This collection of antislavery poetry, published in 1853 by a pseudonymous 'Daughter of Kentucky,' is probably attributable to Mattie Griffith Browne (1825?-1906). Digitized by the Antislavery Literature Project.
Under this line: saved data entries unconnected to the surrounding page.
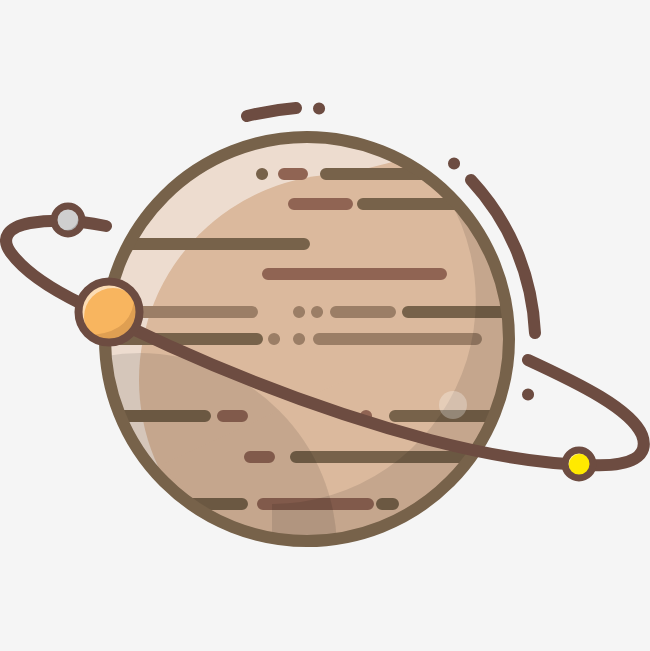
<!DOCTYPE html>
<html lang="en">
<head>
<meta charset="utf-8">
<title>Planet with orbiting moons</title>
<style>
:root {
  --space: #f5f5f5;
  --planet: #dbb99d;
  --planet-light: #eddccf;
  --outline: #77624a;
  --band-dark: #77624a;
  --band-red: #906453;
  --band-soft: #9b7e66;
  --orbit: #6d4c41;
  --moon-orange: #f8b55f;
  --moon-grey: #cfcfcf;
  --moon-yellow: #ffea00;
}
html, body { margin: 0; overflow: hidden; background: var(--space); }
svg { display: block; width: 650px; height: 651px; }
.bands, .orbit, .accents { fill: none; stroke-width: 12; stroke-linecap: round; stroke-linejoin: round; }
.dark { stroke: var(--band-dark); }
.red { stroke: var(--band-red); }
.soft { stroke: var(--band-soft); }
.orbit, .accents { stroke: var(--orbit); }
.shade { fill: #000; fill-opacity: .1; }
.rim { fill: none; stroke: var(--outline); stroke-width: 12; }
.moon { stroke: var(--orbit); }
</style>
</head>
<body>
<svg viewBox="0 0 650 651" role="img" aria-label="Brown banded planet circled by three small moons">
  <defs>
    <clipPath id="planet-disc"><circle cx="307" cy="339" r="202"/></clipPath>
    <clipPath id="orange-disc"><circle cx="109" cy="312" r="28"/></clipPath>
    <clipPath id="grey-disc"><circle cx="68" cy="220" r="12"/></clipPath>
    <clipPath id="yellow-disc"><circle cx="579" cy="464" r="12"/></clipPath>
  </defs>

  <rect width="650" height="651" fill="var(--space)"/>

  <g id="planet">
    <g clip-path="url(#planet-disc)">
      <rect x="99" y="131" width="416" height="416" fill="var(--planet-light)"/>
      <circle cx="345" cy="380" r="206" fill="var(--planet)"/>
      <path fill="var(--planet)" d="M345 174L515 131V547H250L160 465L345 380Z"/>
      <g class="bands">
        <path class="dark" d="M262 174h.1M326 174H460M363 204H490M110 244H304M408 312H515M100 339H257M100 416H205M395 416H515M296 457H490M170 504H242M382 504H393"/>
        <path class="red" d="M284 174H302M294 204H347M268 274H441M223 416H242M250 457H269M263 504H368M366 416h.1"/>
        <path class="soft" d="M130 312H252M299 312h.1M317 312h.1M336 312H390M274 339h.1M299 339h.1M319 339H476"/>
      </g>
      <path class="shade" fill-rule="evenodd" d="M410 131H520V550H272V504A204 204 0 0 0 410 150Z"/>
      <circle class="shade" cx="140" cy="550" r="197"/>
      <circle cx="453" cy="405" r="14" fill="#fff" fill-opacity=".28"/>
    </g>
    <circle class="rim" cx="307" cy="339" r="202"/>
  </g>

  <path class="orbit" d="M106 226C82 221 54 219 30 223C8 227 0 238 11 253C25 272 53 290 82 304C190 359 310 408 430 440C488 455 540 464 590 465C632 467 650 456 642 435C631 409 580 384 528 360"/>

  <g class="accents">
    <path d="M247 116Q271 110 296 108M319 108.500h.1"/>
    <path d="M454 163.500h.1M471 180C508 220 532 272 535 333M528 394.500h.1"/>
  </g>

  <g id="moons">
    <g clip-path="url(#grey-disc)">
      <circle cx="68" cy="220" r="13" fill="#aaa"/>
      <circle cx="66" cy="218" r="12" fill="var(--moon-grey)"/>
    </g>
    <circle class="moon" cx="68" cy="220" r="14" fill="none" stroke-width="7"/>

    <g clip-path="url(#orange-disc)">
      <circle cx="109" cy="312" r="29" fill="#fcdcb4"/>
      <circle cx="113" cy="317" r="29" fill="var(--moon-orange)"/>
      <path fill="#df9f52" d="M134 285Q139 331 93 335L115 345L145 325Z"/>
    </g>
    <circle class="moon" cx="109" cy="312" r="30.500" fill="none" stroke-width="8"/>

    <g clip-path="url(#yellow-disc)">
      <circle cx="579" cy="464" r="13" fill="#fff59a"/>
      <circle cx="580" cy="465" r="11" fill="var(--moon-yellow)"/>
    </g>
    <circle class="moon" cx="579" cy="464" r="14" fill="none" stroke-width="7"/>
  </g>
</svg>
</body>
</html>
Sunlight upon the Landscape, and Other Poems appeared in 1853 under the pseudonym of ‘A Daughter of Kentucky.’ This nine-poem collection contains a mixture of antislavery poems and romantic nature poems nominally unrelated to slavery.   Attribution of authorship to Mattie Griffith might be made on the grounds of (a) heavy stylistic resemblance to her known poetry in Poems…Now First Collected; (b) topical concern with antislavery; and (c) the pseudonymous author’s self-identification with Kentucky. There were no other known women antislavery poets in Kentucky at this time.   
 
The title-poem, ‘Sunlight Upon the Landscape,’ responded to an 1853 bill introduced into the Ohio legislature that would have banned blacks and mulattos from residing in or purchasing real estate in that state. The author links her response to the bill to sentiment and to the emergence of a woman’s voice: “Thoughts long struggling for utterance, and the embodiment of sentiments inherited from a beloved and lamented mother, have been impelled into existence, by a bill introduced by Mr. Cushing, and now before the Legislature of Ohio.” 
 
The poem is an entrance into civic discourse, one that establishes a voice of moral suasion where an electoral voice and full citizenship are unavailable. Authority emerges not only from the moral project of the poem, but through the honor it delivers to a dead and much-mourned mother whose antislavery sentiments the poem echoes. Over the course of its 287 lines and 21 stanzas, the long poem formulates an argument concerning the moral landscape of slavery in Kentucky. Its purpose, according to the author, lay in cautioning readers against the corruption and violence inherent in this landscape: “If this little Poem (by casting the Sunlight of Truth over the moral landscape) should be a means of awakening some of her countrymen to the dangers surrounding them, the object of the Author will be answered.”
 
For further, see Jose Binongo and Joe Lockard, “Literary Scholarship, Statistical Analysis, and the ‘Daughter of Kentucky’ Antislavery Poetry Pseudonym” (forthcoming). Acknowledgements to Mark Stein (South Texas College of Law) and Paul Finkelman (University of Tulsa College of Law) for assistance.
 
- Joe Lockard